Former UConn Health professor accused of making disparaging remarks to Muslim and Arab resident doctors

Nanda’s lawyer Jacques Parenteau said Thursday that Nanda appealed the report’s findings and the process ended with a confidential resolution and that the investigation had no bearing on Nanda’s retiring, according to the Associated Press.

A now-retired UConn Health orthodontics professor subjected Muslim and Arab resident doctors to offensive comments about their nationalities according to a report obtained by the Associated Press.

Dr. Ravindra Nanda allegedly called Arab and Muslim resident doctors members of the Islamic state and commented that the FBI might think he is building an “ISIS cell” due to the number of Arab and Muslim people in his program, according to the Associated Press. The report also alleges that he only allowed North American residents to treat Caucasian patients and tossed out a job application from a female resident doctor.  

Nanda retired last fall, more than a year after the report was issued by UConn Health’s Office of Institutional Equity, and he has denied all accusations, according to the Associated Press. The Associated Press said the Office of Institutional Equity found the testimony of several resident doctors to be credible.

“At a time when there are enough tensions in the United States, the types of (statements) Nanda made are extremely dangerous,” Shaheer Syed Hassan, a member of the UConn Muslim Student Association said. “The future medical professionals of America deserve to be respected, educated and employed regardless of their religions, ethnicities and backgrounds.”

Hassan said he is concerned that incidents like this harm the image of Muslims, many of whom have much to offer to this country.

“There is enough backlash from mainstream media and perception against Muslims,” Hassan said. “This attitude is detrimental to the success of our nation as it affects our nation’s abilities to recruit talented individuals.”

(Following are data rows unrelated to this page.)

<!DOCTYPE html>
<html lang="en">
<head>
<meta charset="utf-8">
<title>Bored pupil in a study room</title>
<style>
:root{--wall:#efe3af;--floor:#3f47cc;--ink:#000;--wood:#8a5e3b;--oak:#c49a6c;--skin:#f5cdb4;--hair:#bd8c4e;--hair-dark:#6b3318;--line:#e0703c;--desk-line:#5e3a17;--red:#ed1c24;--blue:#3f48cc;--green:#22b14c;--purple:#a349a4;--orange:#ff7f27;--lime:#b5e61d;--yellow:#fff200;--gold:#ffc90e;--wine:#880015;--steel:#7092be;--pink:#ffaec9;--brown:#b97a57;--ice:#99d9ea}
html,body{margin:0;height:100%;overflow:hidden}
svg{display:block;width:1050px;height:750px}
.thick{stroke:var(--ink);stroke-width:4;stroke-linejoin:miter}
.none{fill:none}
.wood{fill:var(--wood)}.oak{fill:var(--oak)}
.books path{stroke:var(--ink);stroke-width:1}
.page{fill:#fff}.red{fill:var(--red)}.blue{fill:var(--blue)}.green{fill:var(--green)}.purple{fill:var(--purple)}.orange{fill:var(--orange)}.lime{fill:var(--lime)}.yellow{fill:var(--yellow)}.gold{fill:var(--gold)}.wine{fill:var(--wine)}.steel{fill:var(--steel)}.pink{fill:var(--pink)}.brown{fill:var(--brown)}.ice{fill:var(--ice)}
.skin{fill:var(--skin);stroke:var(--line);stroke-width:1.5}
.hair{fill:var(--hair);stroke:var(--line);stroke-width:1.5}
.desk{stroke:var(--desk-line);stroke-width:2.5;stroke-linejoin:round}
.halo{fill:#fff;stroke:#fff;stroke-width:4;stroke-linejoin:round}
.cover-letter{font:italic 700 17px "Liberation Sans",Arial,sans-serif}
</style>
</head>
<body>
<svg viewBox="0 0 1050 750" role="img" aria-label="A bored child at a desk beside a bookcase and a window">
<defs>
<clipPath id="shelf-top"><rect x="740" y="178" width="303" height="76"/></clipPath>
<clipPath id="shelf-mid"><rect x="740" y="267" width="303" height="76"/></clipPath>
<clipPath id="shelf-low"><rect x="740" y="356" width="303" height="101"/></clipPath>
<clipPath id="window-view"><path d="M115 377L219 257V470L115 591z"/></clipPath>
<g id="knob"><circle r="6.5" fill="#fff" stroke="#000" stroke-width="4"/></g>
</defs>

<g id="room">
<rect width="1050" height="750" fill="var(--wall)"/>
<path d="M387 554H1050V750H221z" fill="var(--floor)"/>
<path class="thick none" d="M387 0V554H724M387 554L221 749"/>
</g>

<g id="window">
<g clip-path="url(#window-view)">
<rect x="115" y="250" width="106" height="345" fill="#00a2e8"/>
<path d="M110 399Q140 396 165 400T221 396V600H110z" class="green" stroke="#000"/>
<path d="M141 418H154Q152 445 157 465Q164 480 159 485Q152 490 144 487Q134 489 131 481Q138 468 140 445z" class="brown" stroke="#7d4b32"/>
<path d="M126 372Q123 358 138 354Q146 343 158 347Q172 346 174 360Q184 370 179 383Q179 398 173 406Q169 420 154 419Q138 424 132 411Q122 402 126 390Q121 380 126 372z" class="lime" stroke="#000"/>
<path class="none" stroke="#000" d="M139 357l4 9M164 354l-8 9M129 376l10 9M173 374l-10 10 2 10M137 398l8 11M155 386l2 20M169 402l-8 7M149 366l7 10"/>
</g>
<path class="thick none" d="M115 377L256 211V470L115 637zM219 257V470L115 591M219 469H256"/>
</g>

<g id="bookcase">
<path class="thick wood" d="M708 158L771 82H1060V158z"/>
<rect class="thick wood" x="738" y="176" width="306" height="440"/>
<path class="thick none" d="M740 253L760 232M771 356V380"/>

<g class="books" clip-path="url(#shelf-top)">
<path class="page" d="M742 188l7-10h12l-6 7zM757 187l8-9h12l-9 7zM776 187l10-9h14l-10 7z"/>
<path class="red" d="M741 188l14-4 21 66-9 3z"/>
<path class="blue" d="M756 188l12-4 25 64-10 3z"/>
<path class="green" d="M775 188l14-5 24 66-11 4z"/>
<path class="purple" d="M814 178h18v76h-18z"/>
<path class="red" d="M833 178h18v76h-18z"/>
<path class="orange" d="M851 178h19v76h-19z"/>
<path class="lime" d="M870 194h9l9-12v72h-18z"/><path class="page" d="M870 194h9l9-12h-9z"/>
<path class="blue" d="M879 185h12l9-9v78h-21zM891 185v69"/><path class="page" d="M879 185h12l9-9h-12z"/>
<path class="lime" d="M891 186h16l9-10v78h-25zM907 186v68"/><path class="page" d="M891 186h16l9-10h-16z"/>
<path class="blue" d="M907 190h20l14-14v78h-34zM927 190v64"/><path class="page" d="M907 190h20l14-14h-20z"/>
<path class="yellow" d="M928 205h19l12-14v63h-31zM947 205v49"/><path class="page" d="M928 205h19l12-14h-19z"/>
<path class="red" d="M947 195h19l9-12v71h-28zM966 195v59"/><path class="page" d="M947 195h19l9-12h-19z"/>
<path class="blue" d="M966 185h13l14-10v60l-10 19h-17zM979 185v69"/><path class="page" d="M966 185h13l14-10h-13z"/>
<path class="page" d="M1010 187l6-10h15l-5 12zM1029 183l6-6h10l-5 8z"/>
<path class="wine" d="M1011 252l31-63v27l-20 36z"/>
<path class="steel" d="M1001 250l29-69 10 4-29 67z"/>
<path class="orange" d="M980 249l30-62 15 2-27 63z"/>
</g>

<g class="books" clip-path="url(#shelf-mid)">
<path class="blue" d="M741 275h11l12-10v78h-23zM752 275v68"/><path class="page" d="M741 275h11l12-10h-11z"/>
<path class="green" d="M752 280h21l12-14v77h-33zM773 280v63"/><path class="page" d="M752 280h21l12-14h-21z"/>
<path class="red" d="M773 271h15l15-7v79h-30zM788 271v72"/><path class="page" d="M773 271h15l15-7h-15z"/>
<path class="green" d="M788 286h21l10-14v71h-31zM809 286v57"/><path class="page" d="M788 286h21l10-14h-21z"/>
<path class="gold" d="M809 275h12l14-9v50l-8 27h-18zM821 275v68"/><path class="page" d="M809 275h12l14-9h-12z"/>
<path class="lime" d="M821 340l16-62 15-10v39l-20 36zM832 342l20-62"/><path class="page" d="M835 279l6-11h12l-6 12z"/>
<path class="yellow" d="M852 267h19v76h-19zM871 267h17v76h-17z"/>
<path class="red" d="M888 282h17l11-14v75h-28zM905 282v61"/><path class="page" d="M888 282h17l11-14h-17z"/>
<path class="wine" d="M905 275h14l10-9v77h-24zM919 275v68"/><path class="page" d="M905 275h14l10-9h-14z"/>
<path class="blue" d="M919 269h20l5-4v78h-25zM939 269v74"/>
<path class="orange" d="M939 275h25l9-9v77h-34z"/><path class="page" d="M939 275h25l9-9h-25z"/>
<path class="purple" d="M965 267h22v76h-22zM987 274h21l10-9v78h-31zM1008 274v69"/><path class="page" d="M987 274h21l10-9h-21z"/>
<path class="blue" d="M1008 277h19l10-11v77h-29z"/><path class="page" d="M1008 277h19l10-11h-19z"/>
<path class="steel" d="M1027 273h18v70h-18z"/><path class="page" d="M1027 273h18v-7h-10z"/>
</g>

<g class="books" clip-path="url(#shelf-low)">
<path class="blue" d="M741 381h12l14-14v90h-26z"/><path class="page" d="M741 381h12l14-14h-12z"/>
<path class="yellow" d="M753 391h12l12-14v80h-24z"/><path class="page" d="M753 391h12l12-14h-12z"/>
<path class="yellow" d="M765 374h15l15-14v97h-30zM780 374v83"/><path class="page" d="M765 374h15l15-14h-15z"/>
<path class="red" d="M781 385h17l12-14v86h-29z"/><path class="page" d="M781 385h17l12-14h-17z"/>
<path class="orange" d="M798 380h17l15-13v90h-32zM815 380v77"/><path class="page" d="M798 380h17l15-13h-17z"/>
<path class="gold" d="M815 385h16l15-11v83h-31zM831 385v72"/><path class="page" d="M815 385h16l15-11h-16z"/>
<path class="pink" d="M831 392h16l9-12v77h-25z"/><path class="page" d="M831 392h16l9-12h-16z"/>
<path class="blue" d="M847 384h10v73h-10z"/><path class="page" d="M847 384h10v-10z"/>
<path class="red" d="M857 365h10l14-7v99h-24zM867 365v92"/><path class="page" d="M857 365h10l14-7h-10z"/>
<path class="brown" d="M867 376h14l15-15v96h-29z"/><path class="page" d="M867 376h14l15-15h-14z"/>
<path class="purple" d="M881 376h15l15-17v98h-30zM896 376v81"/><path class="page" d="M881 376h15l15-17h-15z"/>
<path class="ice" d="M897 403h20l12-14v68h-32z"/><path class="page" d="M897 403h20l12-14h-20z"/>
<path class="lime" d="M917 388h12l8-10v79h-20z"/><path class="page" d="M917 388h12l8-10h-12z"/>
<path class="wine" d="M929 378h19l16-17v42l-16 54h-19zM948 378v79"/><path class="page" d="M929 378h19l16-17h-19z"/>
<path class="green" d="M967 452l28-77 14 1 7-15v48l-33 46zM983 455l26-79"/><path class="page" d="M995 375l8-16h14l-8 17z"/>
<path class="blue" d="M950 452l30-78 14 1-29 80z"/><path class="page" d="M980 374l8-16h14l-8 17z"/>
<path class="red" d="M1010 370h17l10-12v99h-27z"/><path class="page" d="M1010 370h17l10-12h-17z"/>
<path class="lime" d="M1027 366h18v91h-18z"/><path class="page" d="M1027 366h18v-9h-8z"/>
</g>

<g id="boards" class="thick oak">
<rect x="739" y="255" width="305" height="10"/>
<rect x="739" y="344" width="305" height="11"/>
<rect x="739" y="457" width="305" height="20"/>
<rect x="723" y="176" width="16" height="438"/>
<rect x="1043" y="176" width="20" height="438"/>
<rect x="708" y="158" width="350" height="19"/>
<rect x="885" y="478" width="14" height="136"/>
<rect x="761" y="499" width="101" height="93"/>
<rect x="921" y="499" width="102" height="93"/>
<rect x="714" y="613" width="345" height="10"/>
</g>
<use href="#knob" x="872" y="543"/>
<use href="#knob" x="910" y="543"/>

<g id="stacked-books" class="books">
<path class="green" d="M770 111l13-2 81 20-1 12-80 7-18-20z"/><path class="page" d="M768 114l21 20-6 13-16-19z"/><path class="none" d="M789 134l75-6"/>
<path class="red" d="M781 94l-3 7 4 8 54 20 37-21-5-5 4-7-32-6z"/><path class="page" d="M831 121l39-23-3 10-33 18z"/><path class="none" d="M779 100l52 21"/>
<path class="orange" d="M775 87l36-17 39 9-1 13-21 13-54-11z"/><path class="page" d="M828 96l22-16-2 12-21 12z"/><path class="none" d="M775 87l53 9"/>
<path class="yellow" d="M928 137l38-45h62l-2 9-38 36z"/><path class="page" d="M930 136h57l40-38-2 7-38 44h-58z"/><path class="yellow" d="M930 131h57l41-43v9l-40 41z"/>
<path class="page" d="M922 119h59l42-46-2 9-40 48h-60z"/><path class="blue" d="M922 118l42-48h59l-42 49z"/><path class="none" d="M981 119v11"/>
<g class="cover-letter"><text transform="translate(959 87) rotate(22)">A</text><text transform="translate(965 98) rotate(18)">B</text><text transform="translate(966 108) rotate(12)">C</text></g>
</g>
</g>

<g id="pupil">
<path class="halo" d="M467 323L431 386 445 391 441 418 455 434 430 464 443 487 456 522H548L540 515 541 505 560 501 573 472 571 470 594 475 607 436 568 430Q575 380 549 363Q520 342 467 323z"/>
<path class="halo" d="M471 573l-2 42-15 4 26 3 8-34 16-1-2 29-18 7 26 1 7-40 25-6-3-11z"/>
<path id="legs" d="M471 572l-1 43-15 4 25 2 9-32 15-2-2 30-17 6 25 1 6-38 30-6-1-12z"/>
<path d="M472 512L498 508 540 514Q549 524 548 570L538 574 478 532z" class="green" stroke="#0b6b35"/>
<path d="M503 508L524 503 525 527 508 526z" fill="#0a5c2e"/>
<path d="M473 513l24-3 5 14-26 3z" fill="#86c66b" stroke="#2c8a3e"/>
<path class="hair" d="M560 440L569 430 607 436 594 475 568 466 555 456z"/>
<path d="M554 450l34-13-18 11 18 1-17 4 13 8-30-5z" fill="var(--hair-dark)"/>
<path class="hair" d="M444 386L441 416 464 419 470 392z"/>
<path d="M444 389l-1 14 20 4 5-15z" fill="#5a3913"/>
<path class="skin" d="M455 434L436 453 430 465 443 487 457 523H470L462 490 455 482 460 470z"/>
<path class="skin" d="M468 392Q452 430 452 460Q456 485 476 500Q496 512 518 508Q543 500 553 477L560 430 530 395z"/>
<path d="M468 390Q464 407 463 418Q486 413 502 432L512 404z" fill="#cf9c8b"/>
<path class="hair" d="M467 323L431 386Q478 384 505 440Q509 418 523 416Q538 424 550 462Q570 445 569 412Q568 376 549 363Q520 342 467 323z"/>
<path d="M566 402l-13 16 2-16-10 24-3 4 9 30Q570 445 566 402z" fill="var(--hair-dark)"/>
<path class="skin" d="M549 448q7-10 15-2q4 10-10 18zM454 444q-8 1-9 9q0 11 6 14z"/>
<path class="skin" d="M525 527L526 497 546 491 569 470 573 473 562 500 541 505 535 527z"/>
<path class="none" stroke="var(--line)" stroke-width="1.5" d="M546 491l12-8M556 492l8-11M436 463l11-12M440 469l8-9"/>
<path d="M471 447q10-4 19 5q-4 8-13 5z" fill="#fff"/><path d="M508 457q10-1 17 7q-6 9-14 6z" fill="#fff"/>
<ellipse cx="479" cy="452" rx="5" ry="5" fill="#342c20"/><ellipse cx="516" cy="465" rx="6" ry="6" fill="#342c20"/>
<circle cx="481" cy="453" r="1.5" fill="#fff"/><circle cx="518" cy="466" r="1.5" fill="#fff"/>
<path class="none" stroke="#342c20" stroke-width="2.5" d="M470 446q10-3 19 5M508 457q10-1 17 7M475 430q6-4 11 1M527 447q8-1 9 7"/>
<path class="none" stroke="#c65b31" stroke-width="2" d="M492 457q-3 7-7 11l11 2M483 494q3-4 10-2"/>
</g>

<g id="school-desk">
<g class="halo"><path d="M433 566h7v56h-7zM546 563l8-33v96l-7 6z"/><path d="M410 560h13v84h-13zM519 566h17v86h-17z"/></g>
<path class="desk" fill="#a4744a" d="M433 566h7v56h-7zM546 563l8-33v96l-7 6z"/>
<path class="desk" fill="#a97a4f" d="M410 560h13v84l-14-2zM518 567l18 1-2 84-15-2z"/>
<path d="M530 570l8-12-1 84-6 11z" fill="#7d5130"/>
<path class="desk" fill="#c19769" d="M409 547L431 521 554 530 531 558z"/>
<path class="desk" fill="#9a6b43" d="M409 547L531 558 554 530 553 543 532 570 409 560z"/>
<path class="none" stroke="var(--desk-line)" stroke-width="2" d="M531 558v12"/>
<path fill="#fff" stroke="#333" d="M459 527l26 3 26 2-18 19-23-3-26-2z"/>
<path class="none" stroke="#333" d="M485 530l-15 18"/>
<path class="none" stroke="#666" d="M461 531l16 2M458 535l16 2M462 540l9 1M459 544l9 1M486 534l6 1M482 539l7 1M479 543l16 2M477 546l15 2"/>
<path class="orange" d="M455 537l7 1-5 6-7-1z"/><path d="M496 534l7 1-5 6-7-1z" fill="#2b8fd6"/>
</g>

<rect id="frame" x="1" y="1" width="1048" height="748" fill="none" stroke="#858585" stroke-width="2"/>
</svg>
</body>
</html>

UConn Health Chief Communications Officer Chris Hyers said leaders on campus took “appropriate measures” in response to the findings Thursday, according to the Associated Press.

“UConn Health does not tolerate discrimination, harassment or retaliation in the workplace or its learning environments,” Hyers said in a statement as reported by the Associated Press.

Ellen Keane, one of the investigators, recommended UConn consider disciplining Nanda and that measures be taken immediately “to protect residents against further discrimination, harassment and retaliation,” according to the Associated Press.

Nanda’s lawyer Jacques Parenteau said Thursday that Nanda appealed the report’s findings and the process ended with a confidential resolution and that the investigation had no bearing on Nanda’s retiring, according to the Associated Press.


Anna Zarra Aldrich is a staff writer for The Daily Campus. She can be reached via email at anna.aldrich@uconn.edu. She tweets @ZarraAnna.